◆ THE PROBLEM ◆
Whenever a picture appears, leave it out while repeating all the other data exactly.

◆ EXERCISE DATA ◆

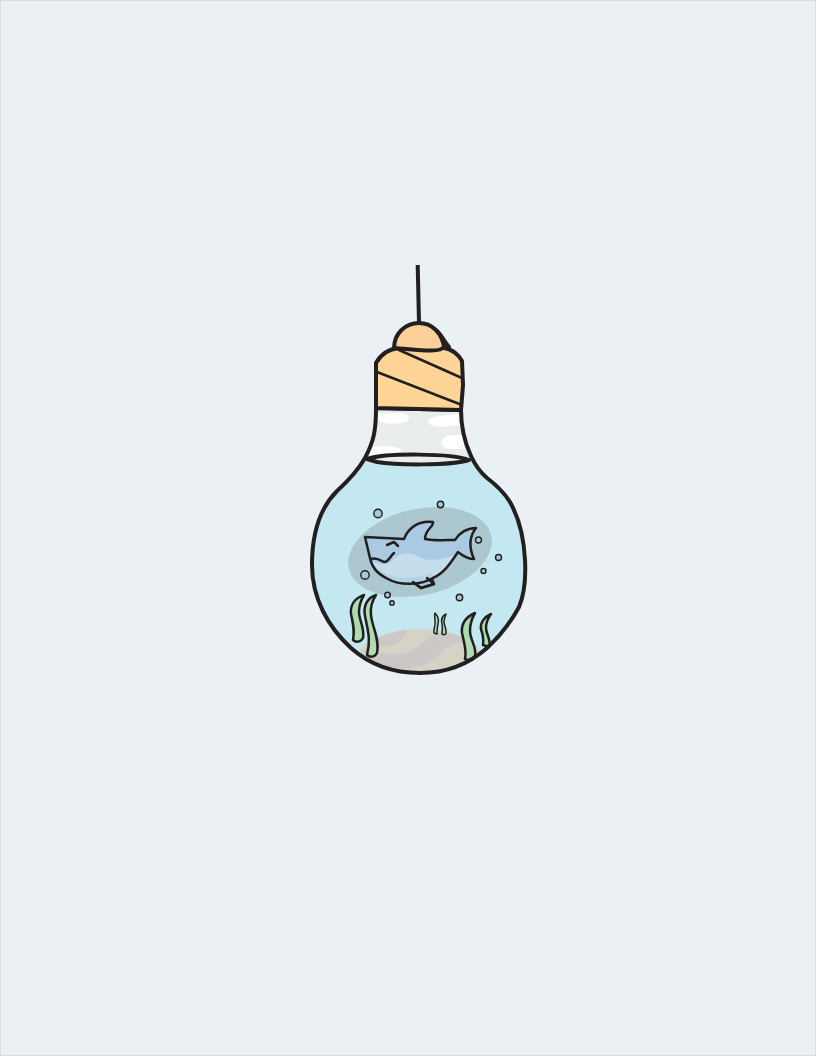
<!DOCTYPE html>
<html lang="en">
<head>
<meta charset="utf-8">
<title>Shark in a light bulb</title>
<style>
:root {
  --paper: #eaf0f3;
  --edge: #d9dedb;
  --ink: #231f20;
  --brass: #ffd597;
  --cap: #fdcf99;
  --air: #e9edec;
  --cloud: #ffffff;
  --water: #c4e8f1;
  --shadow: #abc7cf;
  --shark: #a9cae2;
  --belly: #c5deec;
  --weed: #aedcae;
  --sand: #d5d2c6;
  --sand-dark: #cbc8c7;
}
html, body { margin: 0; background: var(--paper); overflow: hidden; }
svg { display: block; width: 816px; height: 1056px; }
.page { fill: var(--paper); stroke: var(--edge); }
.line { fill: none; stroke: var(--ink); stroke-width: 4; stroke-linecap: round; stroke-linejoin: round; }
.thin { stroke-width: 2.5; }
.air { fill: var(--air); }
.cloud { fill: var(--cloud); }
.water { fill: var(--water); }
.surface { fill: var(--air); }
.brass { fill: var(--brass); }
.cap { fill: var(--cap); }
.shadow { fill: var(--shadow); }
.shark { fill: var(--shark); }
.belly { fill: var(--belly); }
.sand { fill: var(--sand); }
.sand-dark { fill: var(--sand-dark); }
.weeds path { fill: var(--weed); stroke: var(--ink); stroke-width: 2.5; stroke-linejoin: round; }
.weeds .far { stroke-width: 1.5; }
.bubbles circle { fill: var(--shadow); stroke: var(--ink); stroke-width: 1.4; }
</style>
</head>
<body>
<svg viewBox="0 0 816 1056" role="img" aria-label="A smiling shark swimming inside a hanging light bulb">
  <defs>
    <path id="glass" d="M376 408C376 430 374 441 365 458C357 472 348 481 337 491C320 508 312 535 312 565C312 598 328 627 351 648C370 665 393 673 420 673C447 673 469 664 487 648C500 636 512 620 519 607C524 595 526 578 525 560C524 539 519 518 510 502C503 491 495 484 487 478C480 472 475 465 471 456C464 441 461 428 461 410Z"/>
    <path id="shark-body" d="M365 537L404 539C408 528 419 520 433 522C434 527 425 529 425 539C435 541 446 540 455 540C459 533 467 528 476 528C469 537 469 548 474 559C467 559 462 555 458 552C450 564 444 573 433 578C422 585 400 586 388 579C376 573 372 567 370 558Z"/>
    <clipPath id="glass-clip"><use href="#glass"/></clipPath>
    <clipPath id="shark-clip"><use href="#shark-body"/></clipPath>
    <clipPath id="sand-clip"><ellipse cx="420" cy="658" rx="62" ry="29"/></clipPath>
  </defs>

  <rect class="page" x="0.5" y="0.5" width="815" height="1055"/>

  <g id="bulb-contents" clip-path="url(#glass-clip)">
    <rect class="air" x="310" y="405" width="220" height="60"/>
    <g class="cloud">
      <path d="M378 413H402C411 414 411 422 402 423C392 425 381 423 378 420Z"/>
      <path d="M463 414C450 414 430 416 428 421C430 427 441 428 449 426L463 425Z"/>
      <path d="M468 435H450C439 437 439 447 449 449H470Z"/>
      <path d="M366 448C378 445 400 446 402 450C399 454 380 455 366 455Z"/>
    </g>
    <rect class="water" x="305" y="459" width="230" height="220"/>
    <g clip-path="url(#sand-clip)">
      <rect class="sand" x="350" y="628" width="140" height="50"/>
      <path class="sand-dark" d="M362 655C370 640 388 632 407 630C404 641 394 647 382 646C374 647 368 652 362 655Z"/>
      <path class="sand-dark" d="M366 656C382 650 397 658 411 651C426 643 423 636 442 633C462 632 476 638 480 648C466 640 451 641 443 651C433 665 410 671 390 669Z"/>
    </g>
  </g>

  <g id="water-surface">
    <path class="surface" d="M367 459C385 453 452 453 469 460C451 466 394 465 377 462Z"/>
    <path class="line" d="M367 459C385 453 452 453 469 460C451 466 394 465 377 462Z"/>
  </g>

  <ellipse class="shadow" cx="420" cy="552" rx="73" ry="43" transform="rotate(-13 420 552)"/>

  <g id="shark">
    <path class="shark line thin" style="fill:var(--shark)" d="M413 582L421 588L434 584L431 577Z"/>
    <use href="#shark-body" class="shark"/>
    <g clip-path="url(#shark-clip)">
      <path class="belly" d="M369 560C378 564 388 568 394 558C402 552 414 553 421 558C430 562 444 559 455 555L440 590H380Z"/>
      <path class="shark" d="M370 560C380 575 397 579 414 577C420 577 426 575 432 573L434 588H380Z" opacity=".55"/>
    </g>
    <use href="#shark-body" class="line thin"/>
    <path class="line thin" d="M413 582L421 588L434 584L427 578M371 559C376 557 380 560 384 562C389 562 390 556 394 553M387 545L394 542L398 546"/>
  </g>

  <g id="bubbles" class="bubbles">
    <circle cx="378" cy="513.5" r="4.2"/>
    <circle cx="440.5" cy="504.5" r="3.2"/>
    <circle cx="478.5" cy="540" r="3"/>
    <circle cx="498.5" cy="557.5" r="3"/>
    <circle cx="483.5" cy="571" r="2.5"/>
    <circle cx="459.5" cy="597.5" r="3.2"/>
    <circle cx="365" cy="575" r="4.2"/>
    <circle cx="387.5" cy="595" r="2.8"/>
    <circle cx="392" cy="603" r="2.2"/>
  </g>

  <g id="seaweed" class="weeds">
    <path d="M364 595C355 598 350 605 351 614C353 624 355 630 353 640C356 643 361 642 363 638C365 629 359 620 359 612C359 605 361 600 364 595Z"/>
    <path d="M376 595C367 598 363 606 365 616C368 631 371 640 367 655C370 658 375 657 377 653C380 639 372 627 371 615C370 607 372 601 376 595Z"/>
    <path d="M475 613C466 617 461 624 462 633C464 643 467 650 465 659C468 661 473 660 475 656C477 647 470 640 470 631C470 624 472 618 475 613Z"/>
    <path d="M491 614C484 617 480 623 481 629C483 635 484 639 483 645L489 647C492 641 486 635 486 628C486 622 488 618 491 614Z"/>
    <path class="far" d="M435 613C438 616 439 620 438 624C437 628 437 631 437 634L434 633C433 629 436 625 435 621C435 618 434 616 435 613Z"/>
    <path class="far" d="M446 614C442 616 441 620 442 624C443 628 442 631 442 634C444 635 446 635 446 633C447 629 444 626 444 622C444 619 445 617 446 614Z"/>
  </g>

  <use id="glass-outline" href="#glass" class="line"/>

  <g id="socket">
    <path class="brass" d="M376 408V363C381 354 389 349 399 348L443 348C452 349 459 355 462 361L463 385L461 410Z"/>
    <path class="line" d="M376 408V363C381 354 389 349 399 348M444 348C452 349 459 355 462 361L463 385L461 410L376 408"/>
    <path class="line thin" d="M399 350L462 378M377 372L462 405"/>
    <path class="cap line" style="fill:var(--cap)" d="M394 348C394 334 405 323 419 323C432 323 442 333 444 347C440 353 420 350 394 348Z"/>
    <path class="line" d="M437 331C443 337 445 343 449 347"/>
  </g>

  <path id="cord" class="line" style="stroke-linecap:butt" d="M417.7 265L419 323"/>
</svg>
</body>
</html>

◆ OUTPUT FOR THIS TASK ◆
<!DOCTYPE html>
<html lang="en">
<head>
<meta charset="utf-8">
<title>Shark in a light bulb</title>
<style>
:root {
  --paper: #eaf0f3;
  --edge: #d9dedb;
  --ink: #231f20;
  --brass: #ffd597;
  --cap: #fdcf99;
  --air: #e9edec;
  --cloud: #ffffff;
  --water: #c4e8f1;
  --shadow: #abc7cf;
  --shark: #a9cae2;
  --belly: #c5deec;
  --weed: #aedcae;
  --sand: #d5d2c6;
  --sand-dark: #cbc8c7;
}
html, body { margin: 0; background: var(--paper); overflow: hidden; }
svg { display: block; width: 816px; height: 1056px; }
.page { fill: var(--paper); stroke: var(--edge); }
.line { fill: none; stroke: var(--ink); stroke-width: 4; stroke-linecap: round; stroke-linejoin: round; }
.thin { stroke-width: 2.5; }
.air { fill: var(--air); }
.cloud { fill: var(--cloud); }
.water { fill: var(--water); }
.surface { fill: var(--air); }
.brass { fill: var(--brass); }
.cap { fill: var(--cap); }
.shadow { fill: var(--shadow); }
.shark { fill: var(--shark); }
.belly { fill: var(--belly); }
.sand { fill: var(--sand); }
.sand-dark { fill: var(--sand-dark); }
.weeds path { fill: var(--weed); stroke: var(--ink); stroke-width: 2.5; stroke-linejoin: round; }
.weeds .far { stroke-width: 1.5; }
.bubbles circle { fill: var(--shadow); stroke: var(--ink); stroke-width: 1.4; }
</style>
</head>
<body>
<svg viewBox="0 0 816 1056" role="img" aria-label="A smiling shark swimming inside a hanging light bulb">
  <defs>
    <path id="glass" d="M376 408C376 430 374 441 365 458C357 472 348 481 337 491C320 508 312 535 312 565C312 598 328 627 351 648C370 665 393 673 420 673C447 673 469 664 487 648C500 636 512 620 519 607C524 595 526 578 525 560C524 539 519 518 510 502C503 491 495 484 487 478C480 472 475 465 471 456C464 441 461 428 461 410Z"/>
    <path id="shark-body" d="M365 537L404 539C408 528 419 520 433 522C434 527 425 529 425 539C435 541 446 540 455 540C459 533 467 528 476 528C469 537 469 548 474 559C467 559 462 555 458 552C450 564 444 573 433 578C422 585 400 586 388 579C376 573 372 567 370 558Z"/>
    <clipPath id="glass-clip"><use href="#glass"/></clipPath>
    <clipPath id="shark-clip"><use href="#shark-body"/></clipPath>
    <clipPath id="sand-clip"><ellipse cx="420" cy="658" rx="62" ry="29"/></clipPath>
  </defs>

  <rect class="page" x="0.5" y="0.5" width="815" height="1055"/>

  <g id="bulb-contents" clip-path="url(#glass-clip)">
    <rect class="air" x="310" y="405" width="220" height="60"/>
    <g class="cloud">
      <path d="M378 413H402C411 414 411 422 402 423C392 425 381 423 378 420Z"/>
      <path d="M463 414C450 414 430 416 428 421C430 427 441 428 449 426L463 425Z"/>
      <path d="M468 435H450C439 437 439 447 449 449H470Z"/>
      <path d="M366 448C378 445 400 446 402 450C399 454 380 455 366 455Z"/>
    </g>
    <rect class="water" x="305" y="459" width="230" height="220"/>
    <g clip-path="url(#sand-clip)">
      <rect class="sand" x="350" y="628" width="140" height="50"/>
      <path class="sand-dark" d="M362 655C370 640 388 632 407 630C404 641 394 647 382 646C374 647 368 652 362 655Z"/>
      <path class="sand-dark" d="M366 656C382 650 397 658 411 651C426 643 423 636 442 633C462 632 476 638 480 648C466 640 451 641 443 651C433 665 410 671 390 669Z"/>
    </g>
  </g>

  <g id="water-surface">
    <path class="surface" d="M367 459C385 453 452 453 469 460C451 466 394 465 377 462Z"/>
    <path class="line" d="M367 459C385 453 452 453 469 460C451 466 394 465 377 462Z"/>
  </g>

  <ellipse class="shadow" cx="420" cy="552" rx="73" ry="43" transform="rotate(-13 420 552)"/>

  <g id="shark">
    <path class="shark line thin" style="fill:var(--shark)" d="M413 582L421 588L434 584L431 577Z"/>
    <use href="#shark-body" class="shark"/>
    <g clip-path="url(#shark-clip)">
      <path class="belly" d="M369 560C378 564 388 568 394 558C402 552 414 553 421 558C430 562 444 559 455 555L440 590H380Z"/>
      <path class="shark" d="M370 560C380 575 397 579 414 577C420 577 426 575 432 573L434 588H380Z" opacity=".55"/>
    </g>
    <use href="#shark-body" class="line thin"/>
    <path class="line thin" d="M413 582L421 588L434 584L427 578M371 559C376 557 380 560 384 562C389 562 390 556 394 553M387 545L394 542L398 546"/>
  </g>

  <g id="bubbles" class="bubbles">
    <circle cx="378" cy="513.5" r="4.2"/>
    <circle cx="440.5" cy="504.5" r="3.2"/>
    <circle cx="478.5" cy="540" r="3"/>
    <circle cx="498.5" cy="557.5" r="3"/>
    <circle cx="483.5" cy="571" r="2.5"/>
    <circle cx="459.5" cy="597.5" r="3.2"/>
    <circle cx="365" cy="575" r="4.2"/>
    <circle cx="387.5" cy="595" r="2.8"/>
    <circle cx="392" cy="603" r="2.2"/>
  </g>

  <g id="seaweed" class="weeds">
    <path d="M364 595C355 598 350 605 351 614C353 624 355 630 353 640C356 643 361 642 363 638C365 629 359 620 359 612C359 605 361 600 364 595Z"/>
    <path d="M376 595C367 598 363 606 365 616C368 631 371 640 367 655C370 658 375 657 377 653C380 639 372 627 371 615C370 607 372 601 376 595Z"/>
    <path d="M475 613C466 617 461 624 462 633C464 643 467 650 465 659C468 661 473 660 475 656C477 647 470 640 470 631C470 624 472 618 475 613Z"/>
    <path d="M491 614C484 617 480 623 481 629C483 635 484 639 483 645L489 647C492 641 486 635 486 628C486 622 488 618 491 614Z"/>
    <path class="far" d="M435 613C438 616 439 620 438 624C437 628 437 631 437 634L434 633C433 629 436 625 435 621C435 618 434 616 435 613Z"/>
    <path class="far" d="M446 614C442 616 441 620 442 624C443 628 442 631 442 634C444 635 446 635 446 633C447 629 444 626 444 622C444 619 445 617 446 614Z"/>
  </g>

  <use id="glass-outline" href="#glass" class="line"/>

  <g id="socket">
    <path class="brass" d="M376 408V363C381 354 389 349 399 348L443 348C452 349 459 355 462 361L463 385L461 410Z"/>
    <path class="line" d="M376 408V363C381 354 389 349 399 348M444 348C452 349 459 355 462 361L463 385L461 410L376 408"/>
    <path class="line thin" d="M399 350L462 378M377 372L462 405"/>
    <path class="cap line" style="fill:var(--cap)" d="M394 348C394 334 405 323 419 323C432 323 442 333 444 347C440 353 420 350 394 348Z"/>
    <path class="line" d="M437 331C443 337 445 343 449 347"/>
  </g>

  <path id="cord" class="line" style="stroke-linecap:butt" d="M417.7 265L419 323"/>
</svg>
</body>
</html>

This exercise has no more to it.